Stored data entries:
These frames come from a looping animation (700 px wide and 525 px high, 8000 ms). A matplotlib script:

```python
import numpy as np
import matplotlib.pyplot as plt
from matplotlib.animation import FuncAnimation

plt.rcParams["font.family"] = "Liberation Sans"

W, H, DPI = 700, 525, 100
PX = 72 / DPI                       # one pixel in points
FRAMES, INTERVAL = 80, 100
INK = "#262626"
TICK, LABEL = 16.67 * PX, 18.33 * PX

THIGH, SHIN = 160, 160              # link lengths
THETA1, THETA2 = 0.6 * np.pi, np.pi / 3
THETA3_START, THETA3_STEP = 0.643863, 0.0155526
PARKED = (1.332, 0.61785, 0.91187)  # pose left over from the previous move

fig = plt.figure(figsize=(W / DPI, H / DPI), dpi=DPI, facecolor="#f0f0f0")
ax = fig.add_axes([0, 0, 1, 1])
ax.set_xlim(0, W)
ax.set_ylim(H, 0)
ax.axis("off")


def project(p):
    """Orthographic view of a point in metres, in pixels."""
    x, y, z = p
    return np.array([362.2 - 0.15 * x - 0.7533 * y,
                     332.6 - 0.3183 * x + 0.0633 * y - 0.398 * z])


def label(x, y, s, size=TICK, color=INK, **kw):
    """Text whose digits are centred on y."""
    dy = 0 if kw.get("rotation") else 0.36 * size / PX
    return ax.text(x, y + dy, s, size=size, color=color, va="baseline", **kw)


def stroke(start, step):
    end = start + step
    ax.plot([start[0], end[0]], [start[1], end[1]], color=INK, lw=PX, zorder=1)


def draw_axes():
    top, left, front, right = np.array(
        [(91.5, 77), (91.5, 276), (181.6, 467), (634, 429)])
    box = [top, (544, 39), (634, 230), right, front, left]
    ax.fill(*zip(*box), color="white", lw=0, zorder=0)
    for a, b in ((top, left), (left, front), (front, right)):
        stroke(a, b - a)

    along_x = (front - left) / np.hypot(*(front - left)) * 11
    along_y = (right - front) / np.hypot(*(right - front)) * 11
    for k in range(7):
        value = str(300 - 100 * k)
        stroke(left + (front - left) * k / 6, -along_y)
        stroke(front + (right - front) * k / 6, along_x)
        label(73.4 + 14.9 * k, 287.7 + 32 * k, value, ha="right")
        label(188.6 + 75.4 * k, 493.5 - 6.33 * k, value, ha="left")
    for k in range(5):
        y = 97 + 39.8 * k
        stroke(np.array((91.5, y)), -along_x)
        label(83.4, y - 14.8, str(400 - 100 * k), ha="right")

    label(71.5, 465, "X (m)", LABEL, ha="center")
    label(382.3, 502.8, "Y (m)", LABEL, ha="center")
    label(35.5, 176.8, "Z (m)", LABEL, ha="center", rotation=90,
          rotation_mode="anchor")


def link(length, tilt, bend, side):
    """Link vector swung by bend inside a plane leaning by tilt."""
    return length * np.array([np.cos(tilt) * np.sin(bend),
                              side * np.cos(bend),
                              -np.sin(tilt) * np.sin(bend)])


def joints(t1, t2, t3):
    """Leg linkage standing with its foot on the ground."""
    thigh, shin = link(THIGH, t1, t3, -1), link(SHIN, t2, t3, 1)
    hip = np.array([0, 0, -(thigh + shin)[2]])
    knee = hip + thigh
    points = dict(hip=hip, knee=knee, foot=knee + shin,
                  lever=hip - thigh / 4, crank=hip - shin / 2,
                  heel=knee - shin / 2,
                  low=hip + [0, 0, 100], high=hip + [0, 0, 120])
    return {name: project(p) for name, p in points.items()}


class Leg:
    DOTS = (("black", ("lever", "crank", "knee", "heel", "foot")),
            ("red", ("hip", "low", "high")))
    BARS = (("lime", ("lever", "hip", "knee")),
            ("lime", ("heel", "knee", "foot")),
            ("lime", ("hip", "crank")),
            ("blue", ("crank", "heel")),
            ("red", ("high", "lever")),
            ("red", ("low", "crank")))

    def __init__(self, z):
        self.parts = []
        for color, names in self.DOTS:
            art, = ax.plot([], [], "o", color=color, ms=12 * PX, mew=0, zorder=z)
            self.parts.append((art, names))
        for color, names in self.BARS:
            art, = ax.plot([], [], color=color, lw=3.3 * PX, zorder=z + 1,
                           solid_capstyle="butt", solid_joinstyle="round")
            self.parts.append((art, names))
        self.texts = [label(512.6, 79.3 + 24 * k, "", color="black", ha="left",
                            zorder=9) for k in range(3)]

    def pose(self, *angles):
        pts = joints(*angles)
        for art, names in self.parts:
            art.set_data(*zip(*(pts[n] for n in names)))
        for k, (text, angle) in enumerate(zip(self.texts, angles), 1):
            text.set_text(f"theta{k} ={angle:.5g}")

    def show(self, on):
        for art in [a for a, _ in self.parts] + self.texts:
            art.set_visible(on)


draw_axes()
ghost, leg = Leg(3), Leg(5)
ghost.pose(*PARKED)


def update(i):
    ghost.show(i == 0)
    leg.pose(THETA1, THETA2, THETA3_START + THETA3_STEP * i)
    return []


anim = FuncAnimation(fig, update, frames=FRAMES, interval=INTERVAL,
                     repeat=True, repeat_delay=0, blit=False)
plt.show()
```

> **Exercise**:
Output the records above precisely.

> **Written solution**:
These frames come from a looping animation (700 px wide and 525 px high, 8000 ms). A matplotlib script:

```python
import numpy as np
import matplotlib.pyplot as plt
from matplotlib.animation import FuncAnimation

plt.rcParams["font.family"] = "Liberation Sans"

W, H, DPI = 700, 525, 100
PX = 72 / DPI                       # one pixel in points
FRAMES, INTERVAL = 80, 100
INK = "#262626"
TICK, LABEL = 16.67 * PX, 18.33 * PX

THIGH, SHIN = 160, 160              # link lengths
THETA1, THETA2 = 0.6 * np.pi, np.pi / 3
THETA3_START, THETA3_STEP = 0.643863, 0.0155526
PARKED = (1.332, 0.61785, 0.91187)  # pose left over from the previous move

fig = plt.figure(figsize=(W / DPI, H / DPI), dpi=DPI, facecolor="#f0f0f0")
ax = fig.add_axes([0, 0, 1, 1])
ax.set_xlim(0, W)
ax.set_ylim(H, 0)
ax.axis("off")


def project(p):
    """Orthographic view of a point in metres, in pixels."""
    x, y, z = p
    return np.array([362.2 - 0.15 * x - 0.7533 * y,
                     332.6 - 0.3183 * x + 0.0633 * y - 0.398 * z])


def label(x, y, s, size=TICK, color=INK, **kw):
    """Text whose digits are centred on y."""
    dy = 0 if kw.get("rotation") else 0.36 * size / PX
    return ax.text(x, y + dy, s, size=size, color=color, va="baseline", **kw)


def stroke(start, step):
    end = start + step
    ax.plot([start[0], end[0]], [start[1], end[1]], color=INK, lw=PX, zorder=1)


def draw_axes():
    top, left, front, right = np.array(
        [(91.5, 77), (91.5, 276), (181.6, 467), (634, 429)])
    box = [top, (544, 39), (634, 230), right, front, left]
    ax.fill(*zip(*box), color="white", lw=0, zorder=0)
    for a, b in ((top, left), (left, front), (front, right)):
        stroke(a, b - a)

    along_x = (front - left) / np.hypot(*(front - left)) * 11
    along_y = (right - front) / np.hypot(*(right - front)) * 11
    for k in range(7):
        value = str(300 - 100 * k)
        stroke(left + (front - left) * k / 6, -along_y)
        stroke(front + (right - front) * k / 6, along_x)
        label(73.4 + 14.9 * k, 287.7 + 32 * k, value, ha="right")
        label(188.6 + 75.4 * k, 493.5 - 6.33 * k, value, ha="left")
    for k in range(5):
        y = 97 + 39.8 * k
        stroke(np.array((91.5, y)), -along_x)
        label(83.4, y - 14.8, str(400 - 100 * k), ha="right")

    label(71.5, 465, "X (m)", LABEL, ha="center")
    label(382.3, 502.8, "Y (m)", LABEL, ha="center")
    label(35.5, 176.8, "Z (m)", LABEL, ha="center", rotation=90,
          rotation_mode="anchor")


def link(length, tilt, bend, side):
    """Link vector swung by bend inside a plane leaning by tilt."""
    return length * np.array([np.cos(tilt) * np.sin(bend),
                              side * np.cos(bend),
                              -np.sin(tilt) * np.sin(bend)])


def joints(t1, t2, t3):
    """Leg linkage standing with its foot on the ground."""
    thigh, shin = link(THIGH, t1, t3, -1), link(SHIN, t2, t3, 1)
    hip = np.array([0, 0, -(thigh + shin)[2]])
    knee = hip + thigh
    points = dict(hip=hip, knee=knee, foot=knee + shin,
                  lever=hip - thigh / 4, crank=hip - shin / 2,
                  heel=knee - shin / 2,
                  low=hip + [0, 0, 100], high=hip + [0, 0, 120])
    return {name: project(p) for name, p in points.items()}


class Leg:
    DOTS = (("black", ("lever", "crank", "knee", "heel", "foot")),
            ("red", ("hip", "low", "high")))
    BARS = (("lime", ("lever", "hip", "knee")),
            ("lime", ("heel", "knee", "foot")),
            ("lime", ("hip", "crank")),
            ("blue", ("crank", "heel")),
            ("red", ("high", "lever")),
            ("red", ("low", "crank")))

    def __init__(self, z):
        self.parts = []
        for color, names in self.DOTS:
            art, = ax.plot([], [], "o", color=color, ms=12 * PX, mew=0, zorder=z)
            self.parts.append((art, names))
        for color, names in self.BARS:
            art, = ax.plot([], [], color=color, lw=3.3 * PX, zorder=z + 1,
                           solid_capstyle="butt", solid_joinstyle="round")
            self.parts.append((art, names))
        self.texts = [label(512.6, 79.3 + 24 * k, "", color="black", ha="left",
                            zorder=9) for k in range(3)]

    def pose(self, *angles):
        pts = joints(*angles)
        for art, names in self.parts:
            art.set_data(*zip(*(pts[n] for n in names)))
        for k, (text, angle) in enumerate(zip(self.texts, angles), 1):
            text.set_text(f"theta{k} ={angle:.5g}")

    def show(self, on):
        for art in [a for a, _ in self.parts] + self.texts:
            art.set_visible(on)


draw_axes()
ghost, leg = Leg(3), Leg(5)
ghost.pose(*PARKED)


def update(i):
    ghost.show(i == 0)
    leg.pose(THETA1, THETA2, THETA3_START + THETA3_STEP * i)
    return []


anim = FuncAnimation(fig, update, frames=FRAMES, interval=INTERVAL,
                     repeat=True, repeat_delay=0, blit=False)
plt.show()
```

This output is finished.